In sociology, social complexity is a conceptual framework used in the analysis of society. It is the study of the phenomena of human existence – emigration patterns, armed conflicts, political movements, marriage practices, natural disasters, etc. Contemporary definitions of complexity in the sciences are found in relation to systems theory, in which a phenomenon under study has many parts and many possible arrangements of the relationships between those parts. It reflects human behavior as it is exercised in ongoing and increasingly broader and more complicated circumstances of individual and group existence. At the same time, what is complex and what is simple is relative and may change with time. Science itself is adaptive and responsive to the (changing) circumstances mankind has found and will find itself in.
Current usage of the term “complexity” in the field of sociology typically refers specifically to theories of society as a complex adaptive system. Attributes of the society include its size, location, composition, identities, authorities, stratification, wealth, and associated statistics and distributions. However, social complexity and its emergent properties are central recurring themes throughout the historical development of social thought and the study of social change. The early founders of sociological theory, such as Ferdinand Tönnies, Émile Durkheim, Max Weber, Vilfredo Pareto, and Georg Simmel, all examined the exponential growth and increasing interrelatedness of social encounters and exchanges. By studying the complex social system, social scientists influence the functioning of the social system.

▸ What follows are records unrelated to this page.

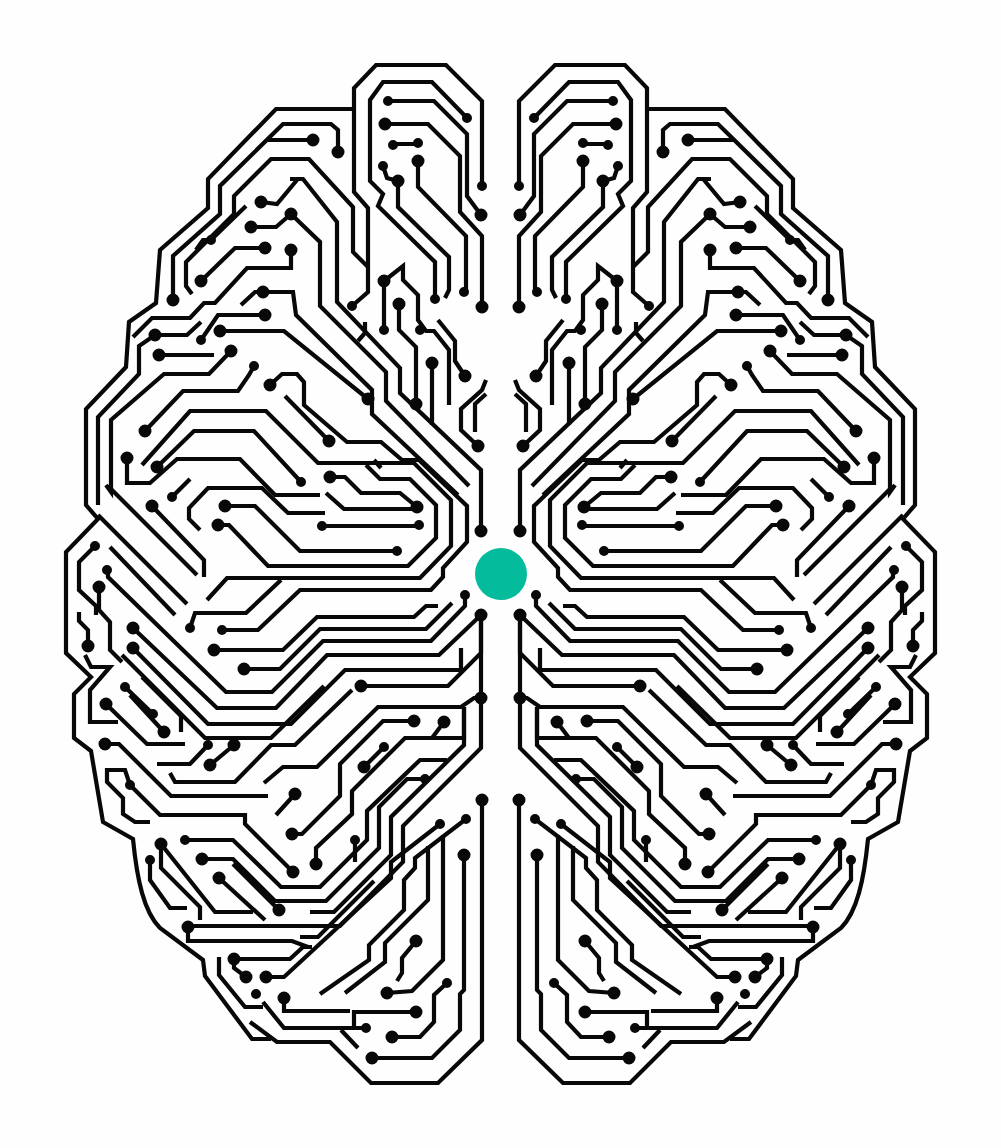
<!DOCTYPE html>
<html lang="en">
<head>
<meta charset="utf-8">
<title>Circuit brain</title>
<style>
:root { --paper: #fefefe; --ink: #080808; --core: #04bb9c; }
html, body { margin: 0; background: var(--paper); overflow: hidden; }
svg { display: block; width: 1001px; height: 1148px; }
.outline, .traces { fill: none; stroke: var(--ink); stroke-width: 4.2; stroke-linejoin: miter; }
.pads, .vias { fill: none; stroke: var(--ink); stroke-linecap: round; }
.pads { stroke-width: 13; }
.vias { stroke-width: 10; }
.core { fill: var(--core); }
</style>
</head>
<body>
<svg viewBox="0 0 1001 1148" role="img" aria-label="Brain seen from above, built from circuit board traces around a green core">
<defs>
<g id="hemisphere">
<g class="outline">
<path d="M482 186V101L446 65H376L354 88V192L368 208V292L352 306"/>
<path d="M354 109H276L208 179V208L160 250L156 303L129 322L126 367L86 409V505L98 519L66 552V653L91 677L74 694V738L91 751L103 822L133 839C137 880 144 912 160 928L203 960L205 976L252 1039H271"/>
<path d="M250 1022L277 1042H330L371 1083H438L482 1040V800"/>
</g>
<g class="traces">
<g id="frontal">
<path d="M467 118L432 82H383L370 100V181L383 194L378 206L435 262V299"/>
<path d="M388 101H434L467 134V196L481 215"/>
<path d="M385 124H428L460 156V212L482 236V307"/>
<path d="M393 144H418M383 166L387 178L398 181"/>
<path d="M418 161V187L466 236V292"/>
<path d="M398 181V207L449 257V290L445 298"/>
<path d="M338 152V130L331 124H283L220 186V214L173 256V300M313 140H267"/>
<path d="M192 294L186 286V262L234 214V196L271 159H309L353 207V252L368 267"/>
<path d="M261 202L277 204L297 180M290 179H303L337 222V302L400 368V393L481 470V531"/>
<path d="M251 227H276L291 214L320 242V306L386 372V401L469 486"/>
<path d="M201 281L235 248H265M196 250L203 240H211L246 206"/>
<path d="M291 250V268H247L215 303H204L190 318H152L133 337"/>
<path d="M263 292H293L296 315L372 390V414L458 495"/>
<path d="M263 292H255L241 305M265 315H218L201 340"/>
<path d="M220 331H284L368 399M155 335H187L201 322"/>
</g>
<g id="center-stem">
<path d="M384 281V330M399 304V330L416 347V404"/>
<path d="M384 281L403 266V280L418 295V320L426 331H434L449 350V405"/>
<path d="M432 363V425"/>
<path d="M438 320L455 341V361L465 376"/>
<path d="M365 322V333L358 341"/>
<path d="M486 380L482 390L461 409V430L478 446"/>
<path d="M486 394L475 404V432"/>
</g>
<g id="temporal">
<path d="M98 505V417L139 374V346L155 335"/>
<path d="M106 485L111 492V420L164 374H209L231 351M159 355H214"/>
<path d="M254 366L249 375L238 391H183L145 431"/>
<path d="M270 385L282 374H297L304 382V405L347 442H381L402 460H419L467 506V542L443 568V577L431 590H300L258 630H222"/>
<path d="M285 396L329 441"/>
<path d="M142 465L190 411H266L318 463H414L451 500V546L420 578H227L207 600"/>
<path d="M374 460L381 468"/>
<path d="M157 467L194 431H254L301 482"/>
<path d="M127 458V483H150L177 459H240L275 495H320"/>
<path d="M172 497L190 479"/>
<path d="M200 530L189 519V508L208 488H262L288 513H325"/>
<path d="M225 506H255L300 551H397"/>
<path d="M218 525H229L268 566H408L436 538V505L410 479H380L366 465"/>
<path d="M330 477H345L361 493H400L417 507M326 493L344 509H417M322 526H419"/>
<path d="M152 506L204 560V577M111 489L197 575M98 515L187 604"/>
</g>
<g id="parietal">
<path d="M95 546L79 562V590L96 606V615"/>
<path d="M110 547L175 615M99 587V610L110 622V650L122 662"/>
<path d="M190 628L195 613H246L281 580"/>
<path d="M438 606H426L414 617H317L283 650H214"/>
<path d="M452 603L426 629H320L280 669H244"/>
<path d="M465 595V606L431 641H323L272 692H226L108 577V570"/>
<path d="M481 615L439 655H327L276 708H217L133 628"/>
<path d="M461 648V670H345L291 724H208L133 648"/>
<path d="M481 615V653L448 686H361"/>
<path d="M122 655L205 738H271L324 686"/>
<path d="M352 690L295 745H271L235 782H175L170 773"/>
<path d="M481 698H474L461 707H378L317 767H283L264 783"/>
<path d="M88 646V630L79 621V612"/>
<path d="M85 655L91 667H110L90 690V722H118"/>
<path d="M106 704L147 744H185M125 687L153 714M130 695L164 732M142 677L181 716V732"/>
<path d="M105 744H119L171 796H268M234 745L210 765M208 745L190 764H157"/>
</g>
<g id="occipital">
<path d="M295 794L276 815M384 747L364 767"/>
<path d="M414 721H383L340 764V796L302 834H292"/>
<path d="M444 722L432 738H417"/>
<path d="M130 785L125 770H107V782L123 798V814L135 822H150"/>
<path d="M130 785L160 815H245V824L293 872"/>
<path d="M464 707V738H405L352 791V814L316 848V864"/>
<path d="M447 760H420L367 811V840L320 887H281L233 840H185"/>
<path d="M425 779H407L379 807V848L326 901H275L233 859H202"/>
<path d="M464 707V745L391 817V855L334 912H310"/>
<path d="M219 878L265 920M279 910L233 864"/>
<path d="M481 698V748L403 826V862L340 926H188"/>
<path d="M188 927V941H292L308 947M236 959H290L303 947H312"/>
<path d="M440 824L391 862V878L284 977H266"/>
<path d="M374 881L318 937H300"/>
<path d="M466 819L415 858V868L404 880V910L369 945V960L320 994"/>
<path d="M428 846V900L385 943V962L345 993"/>
<path d="M443 835V960L412 991L387 993M416 941L402 958V973L397 981"/>
<path d="M464 855V990L460 994V1030L432 1058H372"/>
<path d="M447 983L434 995V1022L420 1037H392"/>
<path d="M416 1012H354V1026M284 998V1011H350M341 1030L358 1048"/>
<path d="M366 1028H284L263 1002"/>
<path d="M355 840V862"/>
<path d="M161 844V868L200 907V920M161 844L215 912H253M150 860V880L170 908H187"/>
<path d="M219 957V975L245 1007H263M234 959V968L246 977"/>
</g>
<path id="midline" d="M481 615V698"/>
</g>
<path class="pads" d="M481 215h0M482 307h0M385 124h0M418 161h0M398 181h0M338 152h0M313 140h0M173 300h0M261 202h0M251 227h0M201 281h0M265 248h0M291 250h0M291 214h0M263 292h0M265 315h0M220 331h0M155 335h0M159 355h0M231 351h0M368 399h0M384 281h0M399 304h0M416 404h0M432 363h0M465 376h0M478 446h0M481 531h0M270 385h0M329 441h0M330 477h0M145 431h0M127 458h0M157 467h0M152 506h0M225 506h0M218 525h0M417 507h0M99 587h0M88 646h0M133 628h0M133 648h0M214 650h0M244 669h0M361 686h0M481 615h0M481 698h0M106 704h0M164 732h0M105 744h0M234 745h0M210 765h0M295 794h0M292 834h0M293 872h0M316 864h0M364 767h0M414 721h0M444 722h0M482 800h0M464 855h0M161 844h0M202 859h0M219 878h0M279 910h0M188 927h0M234 959h0M246 977h0M266 977h0M284 998h0M416 941h0M387 993h0M416 1012h0M392 1037h0M372 1058h0"/>
<path class="vias" d="M482 186h0M467 118h0M388 101h0M393 145h0M418 143h0M383 166h0M435 299h0M464 292h0M352 306h0M211 240h0M201 340h0M384 330h0M420 330h0M254 366h0M301 482h0M172 497h0M322 526h0M419 525h0M397 551h0M95 546h0M107 570h0M190 628h0M222 630h0M465 595h0M125 687h0M153 714h0M208 745h0M384 747h0M425 779h0M440 824h0M466 819h0M130 785h0M185 840h0M150 860h0M355 840h0M256 994h0M366 1028h0M447 983h0"/>
</g>
</defs>
<use href="#hemisphere"/>
<use href="#hemisphere" transform="translate(1001 0) scale(-1 1)"/>
<circle class="core" cx="501" cy="574" r="26"/>
</svg>
</body>
</html>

Social systems are systems in which the elements are human beings or organizations/institutions consisting of human beings, like firms, governments, non-profit organizations, etc. It is the study of nonlinear social processes through the use of models from complexity theory combined with computational methods. This emphasis on interconnectivity in social relationships and the emergence of new properties within society is found in theoretical thinking in multiple areas of sociology. As a theoretical tool, social complexity theory serves as a basis for the connection of micro- and macro-level social phenomena, providing a meso-level or middle-range theoretical platform for hypothesis formation. A social system is complex if the amount of data/information that is needed to fully describe the system is so dispersed that it cannot at any moment be collected at one central point. Methodologically, the concept of social complexity is theory-neutral, meaning that it accommodates both local (micro) and global (macro) phenomena in sociological research. Science itself is an evolutionary process within the complex social system.